GIVEN RECORDS:
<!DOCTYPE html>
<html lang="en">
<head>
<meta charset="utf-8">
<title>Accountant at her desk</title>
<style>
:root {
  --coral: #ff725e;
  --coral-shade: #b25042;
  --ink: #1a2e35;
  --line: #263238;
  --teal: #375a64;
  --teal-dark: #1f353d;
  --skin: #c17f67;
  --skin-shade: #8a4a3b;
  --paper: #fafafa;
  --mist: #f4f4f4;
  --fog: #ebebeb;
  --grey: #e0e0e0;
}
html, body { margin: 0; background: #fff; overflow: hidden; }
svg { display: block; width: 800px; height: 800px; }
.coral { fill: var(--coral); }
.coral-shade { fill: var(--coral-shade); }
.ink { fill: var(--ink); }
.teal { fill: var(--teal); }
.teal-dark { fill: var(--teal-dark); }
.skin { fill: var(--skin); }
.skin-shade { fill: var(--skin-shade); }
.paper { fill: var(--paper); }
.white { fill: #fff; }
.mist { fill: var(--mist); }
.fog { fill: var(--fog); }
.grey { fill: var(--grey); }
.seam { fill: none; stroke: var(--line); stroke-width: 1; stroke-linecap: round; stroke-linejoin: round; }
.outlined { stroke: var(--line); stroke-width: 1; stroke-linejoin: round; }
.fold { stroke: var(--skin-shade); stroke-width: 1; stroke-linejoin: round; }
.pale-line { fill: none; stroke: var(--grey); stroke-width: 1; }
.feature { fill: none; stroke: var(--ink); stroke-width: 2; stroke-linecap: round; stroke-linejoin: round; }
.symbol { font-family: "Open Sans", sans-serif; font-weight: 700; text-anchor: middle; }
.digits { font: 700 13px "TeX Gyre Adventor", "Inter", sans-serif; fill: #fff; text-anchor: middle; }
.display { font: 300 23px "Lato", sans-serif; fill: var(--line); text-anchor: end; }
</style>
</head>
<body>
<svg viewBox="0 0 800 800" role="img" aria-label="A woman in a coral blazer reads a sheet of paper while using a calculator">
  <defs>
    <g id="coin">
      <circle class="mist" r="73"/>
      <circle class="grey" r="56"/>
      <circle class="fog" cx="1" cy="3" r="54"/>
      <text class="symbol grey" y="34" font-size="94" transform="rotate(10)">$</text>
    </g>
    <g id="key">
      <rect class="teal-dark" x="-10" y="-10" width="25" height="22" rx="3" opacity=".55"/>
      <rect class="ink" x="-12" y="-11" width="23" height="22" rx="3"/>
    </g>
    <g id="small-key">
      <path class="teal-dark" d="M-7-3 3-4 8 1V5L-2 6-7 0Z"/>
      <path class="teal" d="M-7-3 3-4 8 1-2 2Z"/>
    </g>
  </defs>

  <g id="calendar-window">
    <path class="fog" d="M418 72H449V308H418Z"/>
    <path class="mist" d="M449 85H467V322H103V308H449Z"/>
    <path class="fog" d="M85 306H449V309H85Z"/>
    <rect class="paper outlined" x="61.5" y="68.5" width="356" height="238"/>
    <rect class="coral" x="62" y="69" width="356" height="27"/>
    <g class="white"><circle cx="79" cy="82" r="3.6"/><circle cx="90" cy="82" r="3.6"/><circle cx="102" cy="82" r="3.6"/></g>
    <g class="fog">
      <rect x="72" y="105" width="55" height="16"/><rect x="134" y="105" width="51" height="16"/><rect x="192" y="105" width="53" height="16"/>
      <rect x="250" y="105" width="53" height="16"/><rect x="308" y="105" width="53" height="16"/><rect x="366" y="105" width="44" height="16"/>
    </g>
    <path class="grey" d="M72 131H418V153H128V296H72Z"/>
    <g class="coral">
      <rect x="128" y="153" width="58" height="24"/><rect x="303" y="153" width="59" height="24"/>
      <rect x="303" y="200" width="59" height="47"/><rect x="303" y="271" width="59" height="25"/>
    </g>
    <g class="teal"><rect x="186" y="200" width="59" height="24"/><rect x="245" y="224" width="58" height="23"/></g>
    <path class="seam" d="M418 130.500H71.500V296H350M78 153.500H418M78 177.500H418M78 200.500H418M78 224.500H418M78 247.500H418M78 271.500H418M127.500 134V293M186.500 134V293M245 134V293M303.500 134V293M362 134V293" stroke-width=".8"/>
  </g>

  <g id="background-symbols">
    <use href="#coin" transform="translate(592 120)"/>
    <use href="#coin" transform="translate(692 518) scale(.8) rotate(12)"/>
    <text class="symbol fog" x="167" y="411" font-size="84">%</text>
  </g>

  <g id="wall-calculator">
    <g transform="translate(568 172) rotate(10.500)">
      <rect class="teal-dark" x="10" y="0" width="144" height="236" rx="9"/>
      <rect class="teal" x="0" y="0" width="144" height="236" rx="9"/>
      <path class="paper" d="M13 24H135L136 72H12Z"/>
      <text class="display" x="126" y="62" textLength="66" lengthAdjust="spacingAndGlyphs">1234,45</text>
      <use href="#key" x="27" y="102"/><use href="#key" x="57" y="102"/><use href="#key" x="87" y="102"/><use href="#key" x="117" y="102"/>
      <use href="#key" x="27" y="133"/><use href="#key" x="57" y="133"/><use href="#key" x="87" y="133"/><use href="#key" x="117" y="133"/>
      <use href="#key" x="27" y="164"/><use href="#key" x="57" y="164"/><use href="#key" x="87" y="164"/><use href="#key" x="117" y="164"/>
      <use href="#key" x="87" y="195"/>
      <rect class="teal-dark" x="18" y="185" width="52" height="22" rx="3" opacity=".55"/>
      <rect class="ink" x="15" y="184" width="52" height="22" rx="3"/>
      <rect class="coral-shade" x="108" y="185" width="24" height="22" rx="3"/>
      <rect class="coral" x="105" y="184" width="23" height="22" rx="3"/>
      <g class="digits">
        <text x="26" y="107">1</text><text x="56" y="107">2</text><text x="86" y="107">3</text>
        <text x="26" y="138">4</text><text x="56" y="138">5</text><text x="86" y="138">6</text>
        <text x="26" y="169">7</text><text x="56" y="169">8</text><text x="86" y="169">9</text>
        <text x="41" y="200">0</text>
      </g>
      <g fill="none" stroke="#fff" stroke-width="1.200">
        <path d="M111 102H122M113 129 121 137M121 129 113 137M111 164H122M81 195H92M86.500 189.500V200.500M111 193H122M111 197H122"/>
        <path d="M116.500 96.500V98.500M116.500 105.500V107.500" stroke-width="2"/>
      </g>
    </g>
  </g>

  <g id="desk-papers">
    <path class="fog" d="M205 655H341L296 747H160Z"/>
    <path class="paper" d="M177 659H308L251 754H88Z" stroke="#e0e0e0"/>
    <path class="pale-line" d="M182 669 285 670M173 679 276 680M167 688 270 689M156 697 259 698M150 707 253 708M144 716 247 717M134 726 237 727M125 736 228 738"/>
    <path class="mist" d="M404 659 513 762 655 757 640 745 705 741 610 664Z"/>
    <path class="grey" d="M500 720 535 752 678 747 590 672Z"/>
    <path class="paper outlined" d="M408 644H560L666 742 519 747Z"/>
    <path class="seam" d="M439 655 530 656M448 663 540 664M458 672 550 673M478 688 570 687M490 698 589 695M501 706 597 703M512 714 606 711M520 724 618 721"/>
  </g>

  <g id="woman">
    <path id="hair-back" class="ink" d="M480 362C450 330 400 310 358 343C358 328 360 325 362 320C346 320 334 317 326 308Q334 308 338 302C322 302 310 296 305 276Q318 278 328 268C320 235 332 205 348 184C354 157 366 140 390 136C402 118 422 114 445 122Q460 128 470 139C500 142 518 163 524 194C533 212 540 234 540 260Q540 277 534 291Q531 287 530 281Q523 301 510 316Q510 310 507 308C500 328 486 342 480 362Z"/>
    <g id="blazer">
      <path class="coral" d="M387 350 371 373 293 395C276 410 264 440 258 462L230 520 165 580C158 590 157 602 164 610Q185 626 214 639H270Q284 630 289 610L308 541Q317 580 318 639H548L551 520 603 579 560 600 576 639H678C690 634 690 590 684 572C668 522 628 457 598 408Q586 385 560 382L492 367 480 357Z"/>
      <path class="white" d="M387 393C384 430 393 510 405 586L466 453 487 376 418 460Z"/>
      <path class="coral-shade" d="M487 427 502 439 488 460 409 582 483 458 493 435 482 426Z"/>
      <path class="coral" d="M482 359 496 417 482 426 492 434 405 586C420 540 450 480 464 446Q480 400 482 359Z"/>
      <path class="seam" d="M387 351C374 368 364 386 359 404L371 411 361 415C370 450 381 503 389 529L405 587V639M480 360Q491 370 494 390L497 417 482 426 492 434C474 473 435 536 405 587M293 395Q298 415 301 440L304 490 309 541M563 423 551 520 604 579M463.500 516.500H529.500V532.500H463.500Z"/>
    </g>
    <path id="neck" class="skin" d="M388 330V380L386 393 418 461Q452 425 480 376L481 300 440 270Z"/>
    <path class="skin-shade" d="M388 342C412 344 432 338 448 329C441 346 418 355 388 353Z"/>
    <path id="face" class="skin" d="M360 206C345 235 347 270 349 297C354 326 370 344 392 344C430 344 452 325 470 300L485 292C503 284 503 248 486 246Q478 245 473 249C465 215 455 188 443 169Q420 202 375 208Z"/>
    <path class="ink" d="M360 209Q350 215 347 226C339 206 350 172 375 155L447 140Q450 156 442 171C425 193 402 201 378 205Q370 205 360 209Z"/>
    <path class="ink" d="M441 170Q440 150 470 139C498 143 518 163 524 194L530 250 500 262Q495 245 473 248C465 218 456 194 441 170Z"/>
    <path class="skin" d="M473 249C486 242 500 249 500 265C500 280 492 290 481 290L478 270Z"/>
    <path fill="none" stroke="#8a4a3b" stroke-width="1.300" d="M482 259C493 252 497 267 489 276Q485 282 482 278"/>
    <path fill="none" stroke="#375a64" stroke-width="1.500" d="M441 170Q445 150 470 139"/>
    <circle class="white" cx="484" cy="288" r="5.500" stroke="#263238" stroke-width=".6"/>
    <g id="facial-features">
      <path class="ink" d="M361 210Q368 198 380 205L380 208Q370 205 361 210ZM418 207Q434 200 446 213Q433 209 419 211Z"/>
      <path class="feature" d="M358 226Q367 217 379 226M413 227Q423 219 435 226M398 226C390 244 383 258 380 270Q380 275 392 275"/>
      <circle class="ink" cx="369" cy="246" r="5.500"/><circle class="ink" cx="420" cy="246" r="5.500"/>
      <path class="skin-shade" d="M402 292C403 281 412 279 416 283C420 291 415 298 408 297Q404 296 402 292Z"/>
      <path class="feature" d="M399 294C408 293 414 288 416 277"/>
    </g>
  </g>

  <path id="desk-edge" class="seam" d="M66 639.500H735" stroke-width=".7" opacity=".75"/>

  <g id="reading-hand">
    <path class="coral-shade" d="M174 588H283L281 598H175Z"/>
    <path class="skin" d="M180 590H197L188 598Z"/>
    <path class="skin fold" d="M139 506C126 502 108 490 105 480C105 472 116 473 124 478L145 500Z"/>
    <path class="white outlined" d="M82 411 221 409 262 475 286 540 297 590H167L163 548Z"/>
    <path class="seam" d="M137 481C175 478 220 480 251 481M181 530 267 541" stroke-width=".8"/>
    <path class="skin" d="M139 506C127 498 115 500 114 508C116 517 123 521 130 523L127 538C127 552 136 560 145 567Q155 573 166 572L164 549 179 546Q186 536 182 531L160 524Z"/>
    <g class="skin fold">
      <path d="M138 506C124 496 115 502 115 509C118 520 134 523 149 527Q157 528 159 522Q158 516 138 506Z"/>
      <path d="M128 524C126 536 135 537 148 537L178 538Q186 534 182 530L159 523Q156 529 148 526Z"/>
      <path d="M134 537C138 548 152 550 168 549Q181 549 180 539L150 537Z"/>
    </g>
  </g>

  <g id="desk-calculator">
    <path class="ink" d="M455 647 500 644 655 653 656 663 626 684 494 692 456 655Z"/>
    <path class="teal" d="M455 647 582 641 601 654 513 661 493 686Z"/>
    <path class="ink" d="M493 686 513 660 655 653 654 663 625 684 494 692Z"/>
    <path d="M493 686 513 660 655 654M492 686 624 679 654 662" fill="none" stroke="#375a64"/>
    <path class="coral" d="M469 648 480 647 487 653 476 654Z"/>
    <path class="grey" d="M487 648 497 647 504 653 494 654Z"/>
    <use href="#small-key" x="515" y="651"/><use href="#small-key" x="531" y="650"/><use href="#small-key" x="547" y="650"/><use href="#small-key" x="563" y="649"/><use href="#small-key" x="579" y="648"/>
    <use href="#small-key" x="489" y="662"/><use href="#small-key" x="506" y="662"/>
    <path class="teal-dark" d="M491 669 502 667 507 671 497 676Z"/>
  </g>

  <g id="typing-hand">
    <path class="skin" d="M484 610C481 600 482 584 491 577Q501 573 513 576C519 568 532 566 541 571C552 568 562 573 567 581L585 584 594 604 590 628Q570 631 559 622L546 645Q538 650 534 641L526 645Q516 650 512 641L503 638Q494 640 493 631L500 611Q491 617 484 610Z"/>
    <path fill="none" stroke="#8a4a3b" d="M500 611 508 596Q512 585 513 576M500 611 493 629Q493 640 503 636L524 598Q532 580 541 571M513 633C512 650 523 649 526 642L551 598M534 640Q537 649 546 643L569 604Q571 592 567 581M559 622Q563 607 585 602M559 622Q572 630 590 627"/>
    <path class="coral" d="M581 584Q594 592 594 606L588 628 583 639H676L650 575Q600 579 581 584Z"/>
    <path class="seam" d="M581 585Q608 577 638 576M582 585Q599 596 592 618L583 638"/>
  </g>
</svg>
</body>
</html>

WHAT TO PRODUCE:
Using the listing, copy every line where the word "sans" shows up.

REPLY TO THE EXERCISE:
.symbol { font-family: "Open Sans", sans-serif; font-weight: 700; text-anchor: middle; }
.digits { font: 700 13px "TeX Gyre Adventor", "Inter", sans-serif; fill: #fff; text-anchor: middle; }
.display { font: 300 23px "Lato", sans-serif; fill: var(--line); text-anchor: end; }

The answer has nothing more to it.